A recent court ruling in the state of Washington has given policymakers there an opportunity to revisit a property tax cap that has imposed considerable strains on schools and other local services. A new report from the Washington State Budget and Policy Center examines some of the flaws in the state's current property tax system and explores some of the options that other states use "like a property tax circuit breaker" to improve the fairness of that particular tax.
Florida and Maine are weighing changes to their property taxes as well... changes that would make their tax systems less fair. Last week, the Republican leadership of the Florida House of Representatives proposed abolishing the statewide property tax for Florida residents, limiting local property taxes, and raising the state sales tax rate 2.5 percentage points to 8.5 percent. These changes would not only exacerbate the inequity of Florida's tax system, but would also take a $5.8 billion bite out of state and local revenues, since the higher sales tax rate would only make up a little more than half of the revenue lost due to property tax cuts. "Reckless" and "irresponsible" are among some of the nicer things that the St. Petersburg Times has to say about the proposal.
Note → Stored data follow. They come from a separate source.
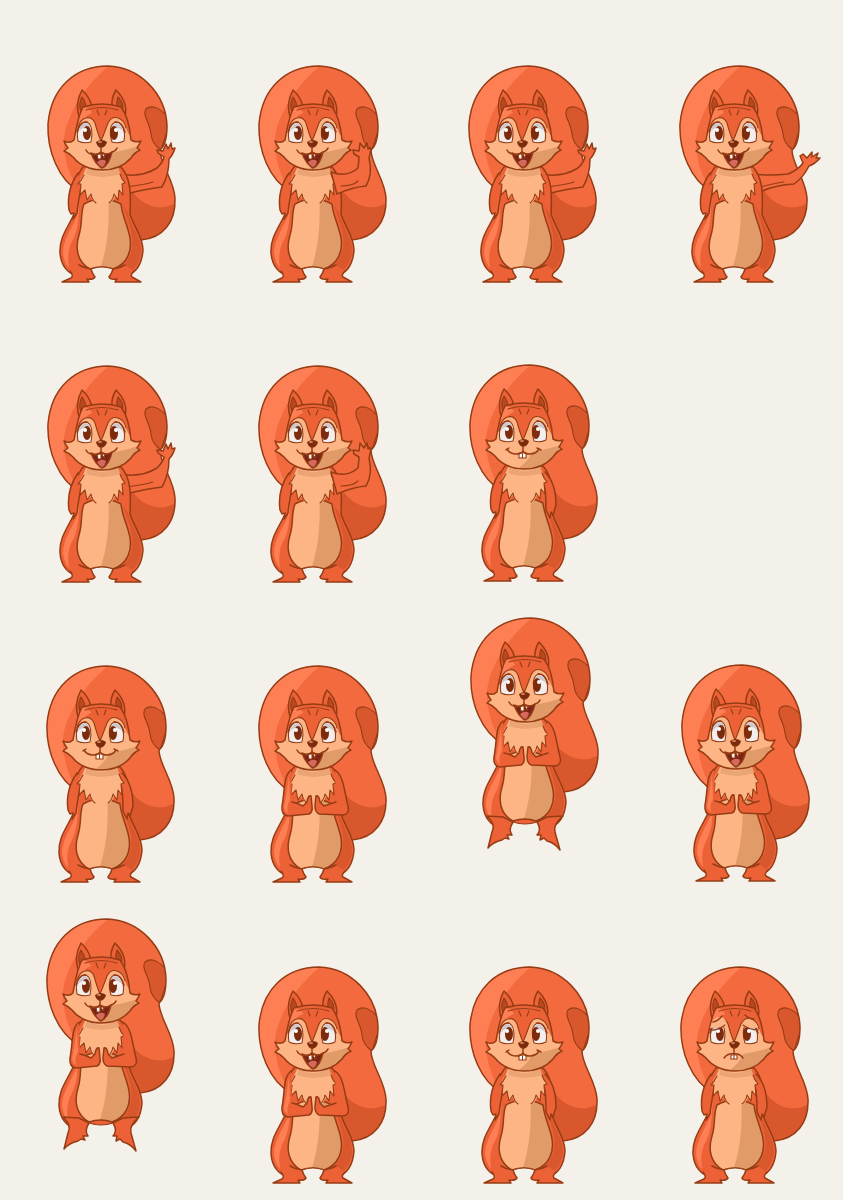
<!DOCTYPE html>
<html lang="en">
<head>
<meta charset="utf-8">
<title>Squirrel poses</title>
<style>
:root{--paper:#f4f1ea;--fur:#f26a3d;--fur-light:#ff7f55;--fur-body:#ec6236;--fur-dark:#d9572d;--line:#963c14;--cream:#fdb585;--cream-dark:#e09b69;--eye:#f3eeee;--eye-shade:#cfc8cd;--iris:#7c2c0c;--mouth:#7a2417;--tongue:#d4695c;--ear:#b8481f}
html,body{margin:0;background:var(--paper);overflow:hidden}
svg{display:block;width:843px;height:1200px}
.ink{stroke:var(--line);stroke-width:1.5;stroke-linejoin:round;stroke-linecap:round}
.thin{stroke:var(--line);stroke-width:1.1;stroke-linejoin:round;stroke-linecap:round}
.none{fill:none}
.fur{fill:var(--fur)}.light{fill:var(--fur-light)}.body{fill:var(--fur-body)}.dark{fill:var(--fur-dark)}
.cream{fill:var(--cream)}.cream-dark{fill:var(--cream-dark)}
.eye{fill:var(--eye)}.eye-shade{fill:var(--eye-shade)}.iris{fill:var(--iris)}.mouth{fill:var(--mouth)}.tongue{fill:var(--tongue)}.ear{fill:var(--ear)}.white{fill:#fff}
</style>
</head>
<body>
<svg viewBox="0 0 843 1200" role="img" aria-label="Sheet of fifteen squirrel poses: waving, standing, clapping, jumping and worried">
<defs>
<path id="tail-shape" d="M80 192C58 180 47 150 48 124C51 88 75 66 108 66C140 67 166 94 167 126C167 138 165 146 160 150C160 164 174 180 175 198C176 222 163 238 141 240C125 236 110 200 80 192Z"/>
<clipPath id="tail-clip"><use href="#tail-shape"/></clipPath>
<path id="belly-shape" d="M84 204C80 214 83 222 79 235C75 248 77 262 90 269Q102 265 113 269C128 264 132 250 130 238C128 226 122 216 121 204Q102 194 84 204Z"/>
<clipPath id="belly-clip"><use href="#belly-shape"/></clipPath>
<path id="head-shape" d="M83 107Q102 101 121 107C127 115 130 128 131 140Q136 143 141 141Q139 145 137 148L140 150Q134 153 131 158C124 166 113 170 102 170C90 170 79 165 73 157Q69 153 64 151L68 148Q65 144 64 141Q70 144 74 140C76 128 78 116 83 107Z"/>
<clipPath id="head-clip"><use href="#head-shape"/></clipPath>

<g id="tail">
  <use href="#tail-shape" class="fur"/>
  <g clip-path="url(#tail-clip)">
    <path class="light" d="M40 60H118C94 74 68 108 64 138Q63 168 80 192L40 190Z"/>
    <path class="dark" d="M128 184Q138 204 156 207Q168 209 180 200V245H110Z"/>
    <path class="dark thin" d="M170 122C163 108 152 104 146 109C142 116 150 122 151 134Q152 144 161 150Z"/>
  </g>
  <use href="#tail-shape" class="none ink"/>
</g>

<g id="torso">
  <path class="body ink" d="M84 166C76 174 73 190 74 214C69 226 59 237 60 253C61 266 68 274 78 276L126 276C136 273 142 264 143 250C143 237 134 227 130 214C131 194 131 178 121 167Z"/>
  <path class="light" d="M82 174C76 190 77 206 77 216C72 228 63 240 63 253Q64 262 69 268Q66 250 74 238C80 224 78 210 80 196Z"/>
  <path class="dark" d="M123 205C128 222 134 232 132 248Q130 260 120 268L122 274Q138 272 141 252C142 238 132 228 128 213Z"/>
  <use href="#belly-shape" class="cream"/>
  <path class="cream-dark" clip-path="url(#belly-clip)" d="M108 195C110 220 108 250 98 275H140V195Z"/>
  <use href="#belly-shape" class="none ink"/>
</g>
<g id="chest">
  <path class="cream" d="M86 168Q82 178 78 184L81 184L80 195L85 190L87 200L91 196Q93 204 100 206H106Q113 203 115 196L118 200L119 191L123 195L122 184L125 183Q120 176 118 168Z"/>
  <path class="cream-dark" d="M88 166Q102 178 118 166L121 174Q102 180 86 174Z" opacity=".6"/>
  <path class="none thin" d="M84 175Q81 181 78 184L81 184L80 195L85 190L87 200L91 194Q92 200 96 203M109 203Q113 200 114 194L118 200L119 190L123 195L122 184L125 183Q121 178 120 174"/>
</g>
<g id="feet-standing">
  <path fill="var(--paper)" d="M88 280L91 269Q102 265 113 269L116 280Z"/>
  <path class="body ink" d="M70 271Q74 276 71 278L62 282H89L87 279Q93 280 95 277Q92 273 91 269Q84 268 79 265"/>
  <path class="body ink" d="M134 271Q130 275 132 277L141 282H115L117 279Q110 280 109 277Q112 273 113 269Q120 268 125 265"/>
  <path class="none thin" d="M91 269Q102 265 113 269"/>
</g>
<g id="feet-jumping">
  <path fill="var(--paper)" d="M79 280L90 270Q102 274 114 270L125 280Z"/>
  <path class="body ink" d="M64 264Q73 272 69 280L65 296Q70 290 79 288L82 286L86 287L84 283L89 283Q85 278 90 270L80 265Z"/>
  <path class="body ink" d="M140 264Q130 272 132 280L137 298Q132 291 124 289L121 286L117 288L118 283L114 283Q119 278 114 270L124 265Z"/>
  <path class="none thin" d="M90 270Q102 274 114 270"/>
</g>

<path id="arm-left" class="body ink" d="M78 173C71 183 67 196 69 210L71 214L74 213L73 219L77 213C78 202 80 195 81 186"/>
<path id="arm-right" class="body ink" d="M123 173C131 181 134 194 134 206L131 216L129 213L128 219L124 211C124 200 124 192 122 185"/>
<g id="arm-wave">
  <path class="fur ink" d="M120 174Q141 178 157 168Q163 162 164 157L158 153L157 150L163 151L166 144L168 149L171 143L172 149L175 148Q173 155 169 159Q169 175 162 187Q145 189 126 194Z"/>
  <path class="none thin" d="M124 187Q144 185 153 182"/>
</g>
<g id="arm-wave-in">
  <path class="fur ink" d="M120 172Q136 178 147 168Q148 160 148 157L143 154L142 150L148 151L149 143L153 148L156 143L157 149L160 148Q159 155 158 158Q162 174 155 186Q142 187 126 194Z"/>
  <path class="none thin" d="M130 186Q142 186 147 181"/>
</g>
<g id="arm-wave-out">
  <path class="fur ink" d="M120 174Q138 176 156 174Q166 170 171 163L168 156L171 154L175 158L180 152L180 157L186 153L184 158L188 158Q183 164 177 166Q171 178 162 184Q142 185 126 193Z"/>
  <path class="none thin" d="M124 188Q144 183 152 182"/>
</g>
<g id="arms-clasped">
  <path class="body ink" d="M80 170C72 176 74 191 71 206Q70 215 77 216L98 214Q102 212 101 206L100 196Q97 195 96 202L92 206Q86 203 81 202"/>
  <path class="body ink" d="M124 170C133 176 133 191 137 206Q139 214 132 215L108 214Q104 212 104 206L105 196Q108 195 109 202L113 206Q119 204 125 202"/>
  <path class="light" d="M78 176Q76 192 73 207Q74 212 77 213Q75 207 79 200Z"/>
</g>

<g id="head">
  <path class="body ink" d="M80 120Q74 104 82 90Q90 97 92 107ZM124 120Q130 104 116 90Q111 98 112 107Z"/>
  <path class="ear thin" d="M81 112Q78 104 82 97Q86 102 86 108ZM122 112Q125 104 118 97Q116 102 117 108Z"/>
  <use href="#head-shape" class="body"/>
  <g clip-path="url(#head-clip)">
    <path class="cream" d="M62 140Q74 142 78 126C80 117 91 114 95 123Q98 134 101 141Q104 134 108 123C113 113 124 118 126 127Q129 141 143 140V172H62Z"/>
    <path class="cream-dark" d="M142 145Q124 151 110 153Q106 164 92 172H145Z"/>
    <path class="light" d="M84 107Q78 116 77 132Q82 116 92 113Q90 108 84 107Z"/>
    <path class="none thin" d="M78 128C80 117 91 114 95 123Q98 134 101 141Q104 134 108 123C113 113 124 118 126 128M86 110Q102 105 118 110"/>
  </g>
  <use href="#head-shape" class="none ink"/>
  <path class="none thin" d="M97 110L99 115M107 110L105 115"/>
</g>
<g id="eyes">
  <path class="eye thin" d="M78 141C76 130 80 122 86 122C92 123 93 133 91 142Q84 144 78 141ZM112 142C109 132 110 123 116 122C122 122 126 131 124 141Q118 144 112 142Z"/>
  <path class="eye-shade" d="M79 131Q80 123 86 123Q91 125 91 130Q85 125 79 131ZM111 130Q112 124 116 123Q122 124 123 131Q117 125 111 130Z"/>
  <ellipse class="iris" cx="87" cy="133" rx="4" ry="7"/>
  <ellipse class="iris" cx="114" cy="133" rx="4" ry="7"/>
  <circle class="white" cx="85" cy="130" r="2"/><circle class="white" cx="116" cy="130" r="2"/>
  <path class="none ink" d="M77 132Q80 121 87 122M115 122Q122 121 125 132"/>
</g>
<g id="nose">
  <path class="iris" d="M96 142Q102 138 107 142Q106 147 101 148Q97 147 96 142Z"/>
  <ellipse cx="100" cy="142" rx="2" ry="1" fill="#d9855c"/>
</g>
<g id="mouth-open">
  <path class="mouth ink" d="M91 153Q97 156 101 152Q106 156 112 152Q109 165 102 168Q95 164 91 153Z"/>
  <path class="tongue" d="M97 162Q102 158 106 161Q105 166 102 167Q99 166 97 162Z"/>
  <path class="white thin" d="M97 154L98 159H101V153L104 158L105 154Z"/>
  <path class="none ink" d="M86 150Q88 154 92 154Q98 156 101 152V147M101 152Q106 156 112 152Q116 151 117 148"/>
</g>
<g id="mouth-smile">
  <path class="white thin" d="M97 154V159H100.5V155V159H104V154Z"/>
  <path class="none ink" d="M85 150Q88 155 94 155Q99 155 101 152V147M101 152Q103 155 108 155Q114 155 117 150M84 151L87 149M115 149L119 151"/>
</g>
<g id="mouth-worried">
  <path class="white thin" d="M98 154V158H101V155V158H104V154Z"/>
  <path class="none ink" d="M91 157Q95 152 101 153V147M101 153Q106 152 110 157"/>
</g>
<g id="brows-worried">
  <path class="cream" d="M77 127Q79 115 89 116Q95 119 92 126ZM111 126Q110 118 117 118Q124 121 125 127Z"/>
  <path class="none thin" d="M77 129Q84 130 92 124M110 124Q117 129 125 129"/>
  <path class="none ink" d="M80 121Q85 120 89 115M112 114Q116 118 121 118"/>
</g>

<g id="face-happy"><use href="#head"/><use href="#eyes"/><use href="#nose"/><use href="#mouth-open"/></g>
<g id="face-smile"><use href="#head"/><use href="#eyes"/><use href="#nose"/><use href="#mouth-smile"/></g>
<g id="standing-body"><use href="#torso"/><use href="#feet-standing"/></g>

<g id="pose-wave"><use href="#tail"/><use href="#arm-wave"/><use href="#standing-body"/><use href="#arm-left"/><use href="#chest"/><use href="#face-happy"/></g>
<g id="pose-wave-in"><use href="#tail"/><use href="#standing-body"/><use href="#arm-left"/><use href="#chest"/><use href="#face-happy"/><use href="#arm-wave-in"/></g>
<g id="pose-wave-out"><use href="#tail"/><use href="#arm-wave-out"/><use href="#standing-body"/><use href="#arm-left"/><use href="#chest"/><use href="#face-happy"/></g>
<g id="stand-base"><use href="#tail"/><use href="#standing-body"/><use href="#arm-left"/><use href="#arm-right"/><use href="#chest"/></g>
<g id="pose-stand"><use href="#stand-base"/><use href="#face-smile"/></g>
<g id="pose-clasp"><use href="#tail"/><use href="#standing-body"/><use href="#chest"/><use href="#arms-clasped"/><use href="#face-happy"/></g>
<g id="pose-jump"><use href="#tail"/><use href="#torso"/><use href="#feet-jumping"/><use href="#chest"/><use href="#arms-clasped" y="-1"/><use href="#face-happy"/></g>
<g id="pose-worried"><use href="#stand-base"/><use href="#head"/><use href="#eyes"/><use href="#brows-worried"/><use href="#nose"/><use href="#mouth-worried"/></g>
</defs>

<rect width="843" height="1200" fill="var(--paper)"/>
<g id="row-waving">
  <use href="#pose-wave"/>
  <use href="#pose-wave-in" x="211"/>
  <use href="#pose-wave" x="421"/>
  <use href="#pose-wave-out" x="632"/>
</g>
<g id="row-settling">
  <use href="#pose-wave" y="300"/>
  <use href="#pose-wave-in" x="211" y="300"/>
  <use href="#pose-stand" x="422" y="299"/>
</g>
<g id="row-cheering">
  <use href="#pose-stand" x="-1" y="600"/>
  <use href="#pose-clasp" x="211" y="600"/>
  <use href="#pose-jump" x="423" y="552"/>
  <use href="#pose-clasp" x="634" y="599"/>
</g>
<g id="row-landing">
  <use href="#pose-jump" x="-1" y="853"/>
  <use href="#pose-clasp" x="211" y="901"/>
  <use href="#pose-stand" x="422" y="901"/>
  <use href="#pose-worried" x="633" y="901"/>
</g>
</svg>
</body>
</html>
Ironically, Maine's Governor, John Baldacci, in his FY 2008-2009 budget, advocated the same sort of limits on property tax assessments for year-round residents that have contributed to Florida's fiscal problems. This ITEP Policy Brief details the shortcomings of these kinds of assessment caps.